**WHAT YOU ARE ASKED TO DO**
Search the data for the word "style" and copy every line where it occurs.
BEGIN DATA SUPPLIED
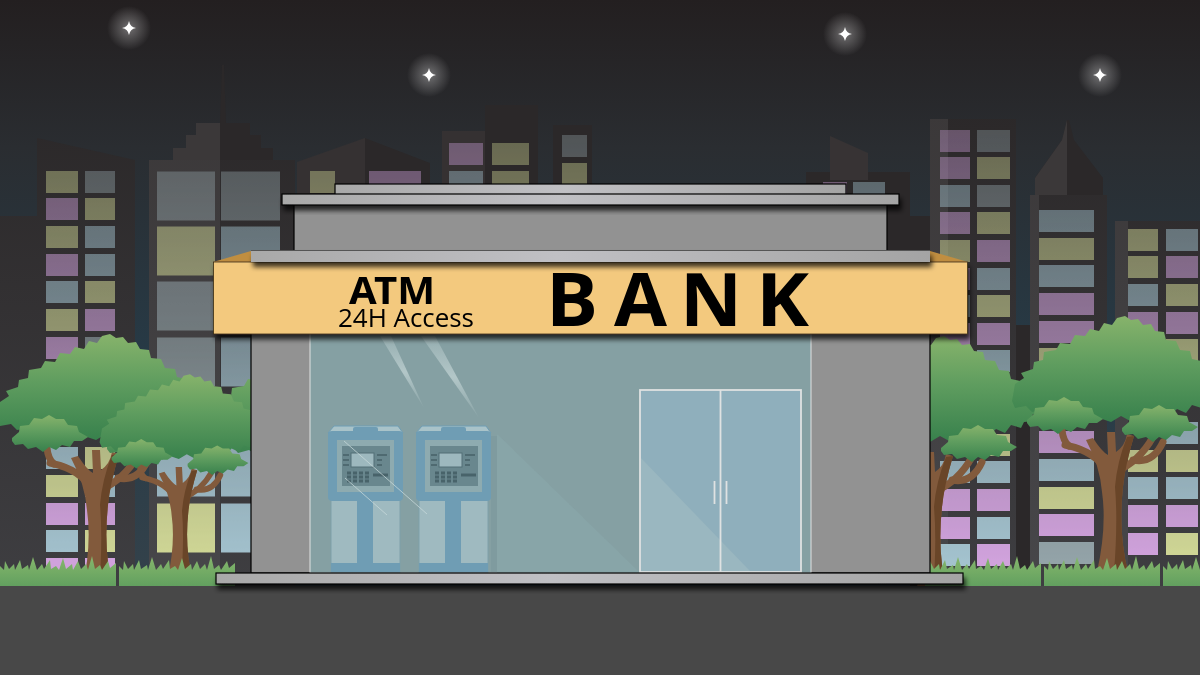
<!DOCTYPE html>
<html lang="en">
<head>
<meta charset="utf-8">
<title>Bank at night</title>
<style>
:root {
  --ink: #000;
  --tower: #2b2829;
  --tower-lit: #3b3839;
  --pane-yellow: #d0d796;
  --pane-pink: #d0a2dc;
  --pane-blue: #a3c2ce;
  --pane-grey: #93a3a8;
  --wall: #929292;
  --sign: #f3c97e;
  --sign-side: #c08e40;
  --glass: #85a0a3;
  --door: #8fafbc;
  --frame: #dfe2e2;
  --machine: #6f9db4;
  --machine-light: #9fbac0;
  --machine-dark: #69878e;
  --bark: #825a3c;
  --road: #484848;
}
html, body { margin: 0; height: 100%; overflow: hidden; background: var(--road); }
svg { display: block; width: 1200px; height: 675px; }
.panes path { fill: none; stroke-width: 22; }
.yellow { stroke: var(--pane-yellow); }
.pink { stroke: var(--pane-pink); }
.blue { stroke: var(--pane-blue); }
.grey { stroke: var(--pane-grey); }
.outline { stroke: var(--ink); stroke-width: 1.2; }
.branch { fill: none; stroke: var(--bark); stroke-width: 7; stroke-linecap: round; }
.sign-text { font-family: "Open Sans", "Noto Sans", sans-serif; fill: var(--ink); }
.bold { font-weight: 700; }
</style>
</head>
<body>
<svg viewBox="0 0 1200 675" role="img" aria-label="A bank with cash machines on a city street at night">
  <defs>
    <linearGradient id="sky" x2="0" y2="1">
      <stop stop-color="#231f20"/><stop offset=".25" stop-color="#2a2d31"/><stop offset=".6" stop-color="#273a46"/><stop offset="1" stop-color="#34424b"/>
    </linearGradient>
    <linearGradient id="haze" gradientUnits="userSpaceOnUse" x1="0" y1="110" x2="0" y2="580">
      <stop stop-color="#55585e" stop-opacity="0"/><stop offset="1" stop-color="#55585e" stop-opacity=".45"/>
    </linearGradient>
    <linearGradient id="dim" gradientUnits="userSpaceOnUse" x1="0" y1="110" x2="0" y2="560">
      <stop stop-color="#565656"/><stop offset=".5" stop-color="#999"/><stop offset="1" stop-color="#fff"/>
    </linearGradient>
    <mask id="night-dim" maskUnits="userSpaceOnUse" x="0" y="0" width="1200" height="675"><rect width="1200" height="675" fill="url(#dim)"/></mask>
    <linearGradient id="leaf" x2="0" y2="1"><stop stop-color="#87b36b"/><stop offset=".45" stop-color="#5f9d5f"/><stop offset="1" stop-color="#37804c"/></linearGradient>
    <linearGradient id="turf" x2="0" y2="1"><stop stop-color="#86b76c"/><stop offset="1" stop-color="#62a05f"/></linearGradient>
    <linearGradient id="slab"><stop stop-color="#a9a9a9"/><stop offset=".45" stop-color="#c0c0c4"/><stop offset="1" stop-color="#a4a4a4"/></linearGradient>
    <linearGradient id="streak" x2="0" y2="1"><stop stop-color="#d8e6e6" stop-opacity=".2"/><stop offset=".5" stop-color="#d8e6e6" stop-opacity=".55"/><stop offset="1" stop-color="#d8e6e6" stop-opacity=".05"/></linearGradient>
    <radialGradient id="glow"><stop stop-color="#fff" stop-opacity=".35"/><stop offset="1" stop-color="#fff" stop-opacity="0"/></radialGradient>
    <filter id="shadow" x="-5%" y="-30%" width="110%" height="220%"><feDropShadow dx="2" dy="5" stdDeviation="2.5" flood-opacity=".75"/></filter>

    <g id="star">
      <circle r="22" fill="url(#glow)"/>
      <path d="M0-7Q1-1 7 0Q1 1 0 7Q-1 1-7 0Q-1-1 0-7Z" fill="#fff"/>
    </g>

    <path id="crown" fill="url(#leaf)" d="M0 402l9-6-3-5 12-4 1-7 9-2 1-8 12-2 4-7 10 1 5-9 10 1 5-7 9 2 5-8 8 2 5-7 8-2 6 4 7-1 5 6 8-1 4 7 9 1 2 8 10 1 4 9 10 1 2 8 9 2 1 7 9 3-2 6 8 4-5 5 9 5-8 4 3 6-11 1-3 6-10-3-6 8-9-4-8 8-9-5-9 7-10-4-9 7-11-6-10 6-12-4-9 5-10-7-10 4-9-6-11 3-6-7-12 2-6-6-11 2-3-7z"/>
    <path id="sprig" fill="url(#leaf)" d="M0 23l7-6 1-6 9-1 5-7 8 1 7-4 7 4 8 0 4 6 9 1 2 6 9 5-6 4-8 0-4 6-8-2-6 5-7-3-6 5-7-5-8 2-5-5-8 1-3-4z"/>
    <g id="tree">
      <use href="#crown"/>
      <path class="branch" d="M92 492Q84 470 50 463M100 490Q124 480 138 455"/>
      <path class="branch" d="M54 464Q48 459 47 448M118 478Q138 482 148 460"/>
      <path d="M82 590Q92 545 87 510Q85 484 71 458L78 456Q87 470 93 473L92 450H100L101 470Q110 464 112 452L119 454Q110 484 108 505Q103 550 113 590Z" fill="var(--bark)"/>
      <path d="M99 590Q103 540 100 505Q102 480 112 455L119 454Q110 484 108 505Q103 550 113 590Z" fill="#694528"/>
      <use href="#sprig" x="12" y="415"/>
      <use href="#sprig" x="107" y="423"/>
    </g>

    <path id="turf-tile" fill="url(#turf)" d="M0 586V566l4 4 1-9 4 8 5-5 1 6 5-10 2 9 6-4 1 5 4-13 4 13 5-6 2 5 6-9 1 9 5-3 3 4 4-12 3 11 6-5 1 6 5-9 3 8 5-5 2 6 4-14 3 13 5-4 2 5 6-9 2 7 6-5V586Z"/>

    <g id="cash-machine">
      <path d="M334 426H398L403 433H328Z" fill="#a9c3c9" stroke="var(--machine)"/>
      <rect x="353" y="427" width="25" height="6" rx="2" fill="var(--machine)"/>
      <rect x="331" y="499" width="69" height="73" fill="var(--machine-light)" stroke="#7fa0aa"/>
      <rect x="357" y="499" width="16" height="73" fill="var(--machine)"/>
      <rect x="331" y="563" width="69" height="9" fill="var(--machine)"/>
      <rect x="328" y="431" width="75" height="70" rx="4" fill="var(--machine)"/>
      <rect x="337" y="440" width="57" height="52" fill="#8eabb0"/>
      <rect x="342" y="446" width="48" height="40" fill="var(--machine-dark)"/>
      <rect x="351" y="453" width="23" height="14" fill="#9db8be" stroke="#526f76"/>
      <path d="M343 455h6M343 460h6M343 465h6M377 455h10M377 460h5M377 465h5" stroke="#4f6a71" stroke-width="2"/>
      <path d="M347 473h22M347 477h22M347 481h22" stroke="#48636a" stroke-width="3" stroke-dasharray="4 2"/>
      <path d="M373 475H388" stroke="#48636a" stroke-width="3"/>
    </g>
  </defs>

  <rect id="night-sky" width="1200" height="590" fill="url(#sky)"/>
  <g id="stars">
    <use href="#star" x="129" y="28"/><use href="#star" x="429" y="75"/>
    <use href="#star" x="845" y="34"/><use href="#star" x="1100" y="75"/>
  </g>

  <g id="skyline">
    <g id="towers" fill="var(--tower)">
      <path d="M0 216H40V590H0ZM37 138L135 160V590H37Z"/>
      <path d="M149 160H173V148H186V135H196V123H220V590H149Z" fill="var(--tower-lit)"/>
      <path d="M220 123L222 65H224L226 123H250V135H261V148H273V160H295V590H220Z"/>
      <path d="M297 162L365 138V260H297Z" fill="#353132"/>
      <path d="M365 138L430 163V260H365Z"/>
      <path d="M442 131H485V260H442Z" fill="#353132"/>
      <path d="M485 105H538V260H485ZM553 125H592V260H553Z"/>
      <path d="M806 172H910V260H806Z"/>
      <path d="M830 136L868 153V180H830Z" fill="#373334"/>
      <path d="M910 216H934V325H1030V590H910Z"/>
      <path d="M930 119H1016V590H930Z"/>
      <path d="M930 119H948V590H930Z" fill="var(--tower-lit)"/>
      <path d="M1030 195H1035V178L1062 140L1067 120H1069L1074 140L1103 178V195H1107V590H1030Z"/>
      <path d="M1030 195H1035V178L1062 140L1067 120V195H1039V590H1030Z" fill="var(--tower-lit)"/>
      <path d="M1115 221H1200V590H1115Z"/>
      <path d="M1115 221H1128V590H1115Z" fill="var(--tower-lit)"/>
    </g>
    <path id="street-haze" fill="url(#haze)" d="M0 216H37V138L135 160V590H0ZM149 160H295V590H149ZM930 119H1016V590H930ZM1030 195H1107V590H1030ZM1115 221H1200V590H1115Z"/>
    <g class="panes" mask="url(#night-dim)">
      <g id="west-block">
        <path class="yellow" d="M46 182h32M85 209h30M46 237h32M85 292h30M46 320h32M46 486h32M85 458h30M85 541h30"/>
        <path class="pink" d="M46 209h32M46 265h32M85 320h30M46 348h32M46 514h32M85 514h30M46 569h32M85 569h30"/>
        <path class="blue" d="M85 237h30M85 265h30M46 292h32M46 541h32M85 486h30M46 458h32"/>
        <path class="grey" d="M85 182h30M85 348h30"/>
      </g>
      <g id="stepped-tower" style="stroke-width:50">
        <path class="grey" style="stroke-width:49" d="M157 196h58M221 196h59M157 306h58M157 362h58"/>
        <path class="yellow" style="stroke-width:49" d="M157 251h58M221 306h59M157 528h58"/>
        <path class="blue" style="stroke-width:49" d="M221 251h59M221 362h59M221 528h59M157 472h58M221 472h59"/>
      </g>
      <g id="far-blocks">
        <path class="yellow" d="M310 182h25M492 154h37M492 182h37M562 174h25"/>
        <path class="pink" d="M369 182h52M449 154h34M823 193h24"/>
        <path class="blue" d="M449 182h34M853 193h32"/>
        <path class="grey" d="M562 146h25"/>
      </g>
      <g id="east-block">
        <path class="pink" d="M940 141h30M940 168h30M940 223h30M977 251h33M940 279h30M940 334h30M977 334h33M940 500h30M977 500h33M940 528h30M977 555h33"/>
        <path class="yellow" d="M977 168h33M977 223h33M940 251h30M977 306h33M977 445h33"/>
        <path class="blue" d="M940 196h30M940 306h30M977 279h33M940 472h30M977 472h33M940 555h30M977 528h33M977 361h33M977 389h33"/>
        <path class="grey" d="M977 141h33M977 196h33"/>
      </g>
      <g id="spire-tower">
        <path class="blue" d="M1039 221h55M1039 276h55M1039 387h55M1039 470h55"/>
        <path class="yellow" d="M1039 249h55M1039 359h55M1039 498h55"/>
        <path class="pink" d="M1039 304h55M1039 332h55M1039 442h55M1039 525h55"/>
        <path class="grey" d="M1039 553h55"/>
      </g>
      <g id="far-east-block">
        <path class="yellow" d="M1128 240h30M1128 267h30M1166 295h32M1166 350h32M1128 461h30M1166 461h32M1166 544h32"/>
        <path class="pink" d="M1166 267h32M1128 323h30M1166 323h32M1128 516h30M1166 516h32M1128 544h30M1166 378h32"/>
        <path class="blue" d="M1166 240h32M1128 295h30M1128 350h30M1128 488h30M1166 488h32M1166 433h32"/>
      </g>
    </g>
  </g>

  <g id="trees">
    <use href="#crown" transform="translate(203 18)"/>
    <use href="#tree"/>
    <use href="#tree" transform="translate(102 107) scale(.8)"/>
    <use href="#tree" transform="translate(834 2)"/>
    <use href="#tree" transform="translate(1015 -18)"/>
  </g>
  <g id="lawn">
    <use href="#turf-tile"/><use href="#turf-tile" x="119"/>
    <use href="#turf-tile" x="925"/><use href="#turf-tile" x="1044"/><use href="#turf-tile" x="1163"/>
  </g>
  <rect id="road" y="586" width="1200" height="89" fill="var(--road)"/>

  <g id="bank">
    <rect id="upper-wall" class="outline" x="294" y="200" width="593" height="55" fill="var(--wall)"/>
    <rect id="roof-cap" class="outline" x="335" y="184" width="511" height="11" fill="url(#slab)"/>
    <rect id="roof-ledge" class="outline" x="282" y="194" width="617" height="11" fill="url(#slab)" filter="url(#shadow)"/>
    <rect id="front-wall" class="outline" x="251" y="330" width="679" height="243" fill="var(--wall)"/>

    <g id="shop-window">
      <rect x="310" y="330" width="501" height="243" fill="var(--glass)" stroke="var(--frame)"/>
      <path d="M497 434L640 573H497Z" fill="#8ba9ac" opacity=".6"/>
      <rect x="491" y="436" width="6" height="136" fill="#7b989b" opacity=".5"/>
      <path d="M380 336H391L424 408Z" fill="url(#streak)"/>
      <path d="M421 336H435L479 418Z" fill="url(#streak)"/>
      <use href="#cash-machine"/>
      <use href="#cash-machine" x="88"/>
      <path d="M344 441L427 514M345 478L387 515" stroke="#c9dadb" opacity=".75"/>
    </g>

    <g id="doors" stroke="var(--frame)" stroke-width="1.8">
      <rect x="640" y="390" width="161" height="182" fill="var(--door)"/>
      <path d="M641 458L750 571H641Z" fill="#9ab7c0" stroke="none"/>
      <path d="M720.5 390V572M714.5 481V504M726.5 481V504"/>
    </g>

    <rect id="step" class="outline" x="216" y="573" width="747" height="11" fill="url(#slab)" filter="url(#shadow)"/>

    <g id="sign">
      <path d="M213 262L251 251V262ZM968 262L930 251V262Z" fill="var(--sign-side)"/>
      <rect x="213.5" y="262" width="754" height="72" fill="var(--sign)" stroke="#3a2c14" stroke-width=".8" filter="url(#shadow)"/>
      <rect x="251" y="250.5" width="679" height="11.5" fill="url(#slab)" filter="url(#shadow)"/>
      <path d="M251 250.5H930" stroke="#555"/>
      <text class="sign-text bold" x="349" y="304" font-size="38" textLength="86" lengthAdjust="spacingAndGlyphs">ATM</text>
      <text class="sign-text" x="338" y="327" font-size="25" textLength="136" lengthAdjust="spacingAndGlyphs">24H Access</text>
      <g class="sign-text bold" font-size="73">
        <text x="546" y="326" textLength="52" lengthAdjust="spacingAndGlyphs">B</text>
        <text x="614" y="326" textLength="53" lengthAdjust="spacingAndGlyphs">A</text>
        <text x="680" y="326" textLength="62" lengthAdjust="spacingAndGlyphs">N</text>
        <text x="756" y="326" textLength="53" lengthAdjust="spacingAndGlyphs">K</text>
      </g>
    </g>
  </g>
</svg>
</body>
</html>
END DATA SUPPLIED
**RESULT BELOW**
<style>
</style>
      <g id="stepped-tower" style="stroke-width:50">
        <path class="grey" style="stroke-width:49" d="M157 196h58M221 196h59M157 306h58M157 362h58"/>
        <path class="yellow" style="stroke-width:49" d="M157 251h58M221 306h59M157 528h58"/>
        <path class="blue" style="stroke-width:49" d="M221 251h59M221 362h59M221 528h59M157 472h58M221 472h59"/>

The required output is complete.